The company's West Coast Sales Manager, a man by the name of Ian Garrad, noticed that the Alpine didn't stand out much alongside the competing British roadsters, and went looking for more power for the little car. After noticing that the Ford 260 V8 would probably fit into the Alpine's engine bay, a handful of Rootes employees commissioned Shelby to build a prototype. This proved to be so easy that a second prototype was commissioned by a different fabricator, just to be sure that it was really that easy, and Shelby wasn't just making it look easy.
The Sunbeam Tiger debuted in 1964 at the New York Auto Show, and went into production shortly thereafter. The engine was the same one found in the Cobra, but here it was in a significantly lower state of tune. But that was fine, in an era when not many British roadsters offered more than 100 horsepower, here was one which generated 164. This was more than double what the Alpine produced, and the 0-60 time of 9.4 seconds was only just over half that of the Alpine. The Tiger might have looked liked other British roadsters, but nobody would mistake it for ordinary when the light turned green.
The car was initially sold as the Alpine 260 in Europe, where it was believed that the name recognition would serve it well. After all, the Sunbeam Alpine was the first Bond car, appearing in "Dr. No" in 1962. But then the Tiger was featured on the TV spy comedy "Get Smart
" in 1965, and European models would eventually change their name to Tiger as well. The Tiger certainly isn't as well-known as the Cobra, and there is good reason for this, it wasn't as fast. The Cobra was far more powerful and handled better as well, although it was also quite a bit more expensive.
In the end, only about 7,000 Tigers were built, but this was still enough to make the Tiger more commercially successful than the Cobra. It was also a big boost to the Sunbeam brand, serving as a halo car of sorts. Most Tigers were produced with the Mark 1 designation, but the final 536 were designated as Mark 2. The Mark 2 is the most sought-after of Tigers, since these were given the Ford 289 V8, rather than the 260, and horsepower was thus increased to 200. Shelby made a number of Cobra parts available for the Mark 2 as well, and a Tiger fitted with the Cobra's dual four-barrel carburetors could produce 300 horsepower.
Even without the Cobra equipment, the Mark 2 was a full second faster to 60mph than the Mark 1, and 289-equipped cars can be identified by their "Sunbeam V-8" badge, where the rest have a "Powered by Ford 260" badge. The Tiger met a somewhat ridiculous end in 1967. Rootes was taken over that year by Chrysler
, who simply could not allow them to sell a car with a Ford V8, even if it was by far the most significant model which the brand was then currently offering.
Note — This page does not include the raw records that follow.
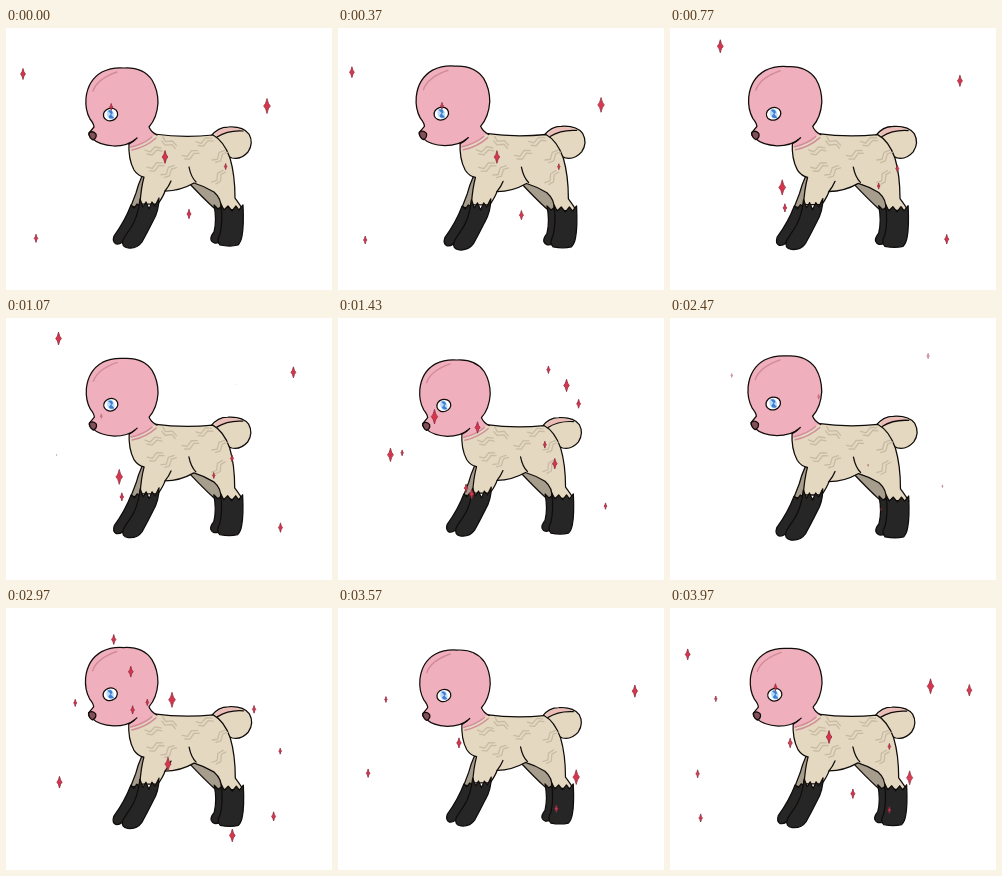
Animation of 326x262 px, one loop 4.01 s. Source, as an HTML page:

```html
<!DOCTYPE html>
<html lang="en">
<head>
<meta charset="utf-8">
<title>Sparkling lamb</title>
<style>
  html, body { margin: 0; width: 100%; height: 100%; overflow: hidden; background: #fff; }
  svg { display: block; width: 326px; height: 262px; }
  .line { fill: none; }
  .ink { stroke: #100c0a; stroke-width: 1.25; stroke-linejoin: round; stroke-linecap: round; }
  .wool { fill: #e4d8c0; }
  .shade { fill: #a79d8d; }
  .boot { fill: #262626; }
  .pink { fill: #f0afbd; }
  .curl { fill: none; stroke: #c8bba4; stroke-width: 1.3; stroke-linecap: round; stroke-linejoin: round; }
  .blush { fill: none; stroke: #d28c99; stroke-width: 1.5; stroke-linecap: round; }
  .spark { fill: #d9344b; stroke: #8f2c40; stroke-width: .8; vector-effect: non-scaling-stroke; }
</style>
</head>
<body>
<svg viewBox="0 0 326 262">
  <defs>
    <path id="curl" d="M-8 0l5 2l5-5l6 1M-6 4l5 1l5-5l5 1"/>
  </defs>
  <g id="scene">
    <!-- far legs -->
    <path class="shade ink" d="M136 148Q132 157 130 165L125 178L135 180L140 150Z"/>
    <path class="boot ink" d="M125 177L128 180L131 176L136 179Q131 196 120 209Q116 217 110 216Q106 214 108 208Q119 193 125 177Z"/>
    <path class="shade ink" d="M182 154L197 153L218 172L216 184L208 180Q198 171 182 154Z"/>
    <path class="boot ink" d="M208 177L212 181L216 178L219 196L214 214Q207 217 205 212Q204 209 208 204Q211 192 208 177Z"/>

    <!-- tail -->
    <path class="wool ink" d="M205 108Q212 99 222 99Q237 98 243 106Q248 115 242 124Q235 132 226 130Q219 128 215 119Z"/>
    <path d="M209 106Q214 100 222 100Q231 99 237 103Q222 102 212 109Z" fill="#ecbdb8"/>
    <path class="line ink" d="M211 109Q222 102 237 103"/>

    <!-- body with near legs -->
    <path class="wool ink" d="M123 114Q122 131 128 142Q132 148 138 149Q135 160 134 176L152 176Q158 167 159 163Q174 163 188 155Q198 158 208 164Q216 171 215 181L237 182Q235 178 229 170Q229 147 224 130Q218 113 207 107Q177 110 148 106Z"/>
    <path class="line ink" d="M183 139Q185 149 190 154M159 163Q163 158 165 153"/>
    <path class="boot ink" d="M134 171L137 179L140 174L143 181L146 174L149 178L153 170Q153 183 147 193Q141 205 136 214Q131 221 122 220Q115 219 117 212Q119 208 124 201Q132 190 134 171Z"/>
    <path class="boot ink" d="M215 176L218 182L222 178L226 183L230 178L233 182L237 177Q238 198 236 208Q235 214 232 217Q224 219 214 217Q210 213 214 206Q217 194 215 176Z"/>

    <g class="curl">
      <use href="#curl" transform="translate(147 122)"/>
      <use href="#curl" transform="translate(163 114) rotate(40)"/>
      <use href="#curl" transform="translate(149 138) rotate(-8)"/>
      <use href="#curl" transform="translate(162 143) rotate(-28)"/>
      <use href="#curl" transform="translate(184 126) rotate(-10)"/>
      <use href="#curl" transform="translate(198 113) rotate(-5)"/>
      <use href="#curl" transform="translate(213 128) rotate(-30)"/>
      <use href="#curl" transform="translate(212 149) rotate(-40)"/>
    </g>

    <!-- neck and head -->
    <path class="pink" d="M124 112L143 101L149 106Q139 116 124 120Z"/>
    <path class="blush" d="M125 119Q138 116 146 109M126 122Q140 119 150 110"/>
    <path class="pink ink" d="M130 111Q122 118 108 118Q93 117 87 111Q82 108 83 105L88 99Q88 96 84 91Q79 82 80 70Q82 52 96 44Q106 39 118 40Q137 39 146 52Q152 62 152 75Q151 90 143 99Q145 104 151 107"/>
    <path class="pink" d="M126 108L142 99L146 106L130 113Z"/>
    <path class="line ink" d="M131 110Q127 114 123 116"/>
    <path class="blush" d="M87 63Q91 51 111 44" stroke-width="2"/>
    <path d="M83 105Q87 102 90 106Q91 110 87 112Q83 110 83 105Z" fill="#835059" class="ink"/>
    <g transform="rotate(-18 104.5 86.5)">
      <ellipse cx="104.5" cy="86.5" rx="7.2" ry="6.2" fill="#fff" class="ink"/>
      <ellipse cx="104.5" cy="86.5" rx="3.6" ry="5" fill="#b9daf8"/>
      <path d="M103 82Q108 82 107 86L105 87L107 91Q102 91 102 88L105 86Z" fill="#3f7fd3"/>
    </g>
    <g id="sparks"></g>
  </g>
</svg>
<script>
const LOOP = 4010, FRAMES = 120;
const BIG = 15, SMALL = 6;
const LEAD_IN = 400, LEAD_OUT = 500, STAGGER = 160;
const SHAPE = "M0-.5Q.07-.13 .22 0Q.07 .13 0 .5Q-.07 .13-.22 0Q-.07-.13 0-.5Z";
const scene = document.getElementById("scene");
const layer = document.getElementById("sparks");

// Each burst places its brightest sparks and scatters the rest.
const bursts = [
  { at: 0, count: 7, lead: [[261, 78], [159, 129], [17, 46], [183, 186]] },
  { at: 770, count: 7, lead: [[113, 159], [52, 20], [288, 54], [275, 210]] },
  { at: 1430, count: 12, lead: [[95, 98], [50, 137], [230, 66], [139, 109], [218, 146], [133, 177]] },
  { at: 2000, count: 6, lead: [[256, 40], [149, 80], [64, 59], [210, 190]] },
  { at: 2970, count: 12, lead: [[166, 92], [162, 156], [226, 227], [54, 174], [125, 64], [108, 32]] },
  { at: 3570, count: 6, lead: [[240, 170], [300, 82], [120, 135], [27, 166]] }
];

let seed = 7;
function random() {
  seed = (seed * 16807) % 2147483647;
  return seed / 2147483647;
}
const scatter = () => [30 + 260 * random(), 40 + 185 * random()];

function makeSpark(burst, i) {
  const [x, y] = burst.lead[i] || scatter();
  const rank = i / (burst.count - 1);
  const el = document.createElementNS("http://www.w3.org/2000/svg", "path");
  el.setAttribute("d", SHAPE);
  el.setAttribute("class", "spark");
  layer.append(el);
  return { el, x, y, at: burst.at, size: BIG * (SMALL / BIG) ** rank,
           from: STAGGER * rank - LEAD_IN };
}

const sparks = bursts.flatMap(b =>
  Array.from({ length: b.count }, (_, i) => makeSpark(b, i)));

const clamp = v => Math.max(0, Math.min(1, v));
const smooth = v => v * v * (3 - 2 * v);

function drawSpark(s, time) {
  let t = time - s.at;
  if (t > LOOP / 2) t -= LOOP;
  const life = smooth(clamp(Math.min((t - s.from) / 110, (LEAD_OUT - t) / 150)));
  s.el.style.display = life > 0.02 ? "" : "none";
  s.el.setAttribute("transform", `translate(${s.x} ${s.y}) scale(${s.size * life})`);
  s.el.setAttribute("opacity", 0.3 + 0.7 * life);
}

function draw(now) {
  const step = LOOP / FRAMES;
  const t = Math.floor((now % LOOP) / step) * step;
  // The whole picture breathes about its centre, twice per loop.
  const zoom = 1 + 0.023 * Math.sin(t / LOOP * 4 * Math.PI);
  scene.setAttribute("transform", `translate(163 131) scale(${zoom}) translate(-163 -131)`);
  sparks.forEach(s => drawSpark(s, t));
}

const start = performance.now();
function tick() {
  draw(performance.now() - start);
  requestAnimationFrame(tick);
}
tick();
</script>
</body>
</html>
```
In order to try and find a solution, it was briefly considered that Sunbeam could simply use a Chrysler V8 instead of Ford's.
However, the location of the distributer on their small-block V8 and the size of the distributor on their big-block made it impossible to get either under the hood without a good deal of trouble. The car had been significant for Rootes, but for a giant like Chrysler, a car which only sells a couple thousand units per year isn't worth much trouble, and so the car was dumped. The Tiger was a less expensive and more practical alternative to the Shelby Cobra. It might not have been quite as impressive, but to just be mentioned in the same breath as the Cobra is an accomplishment all by itself.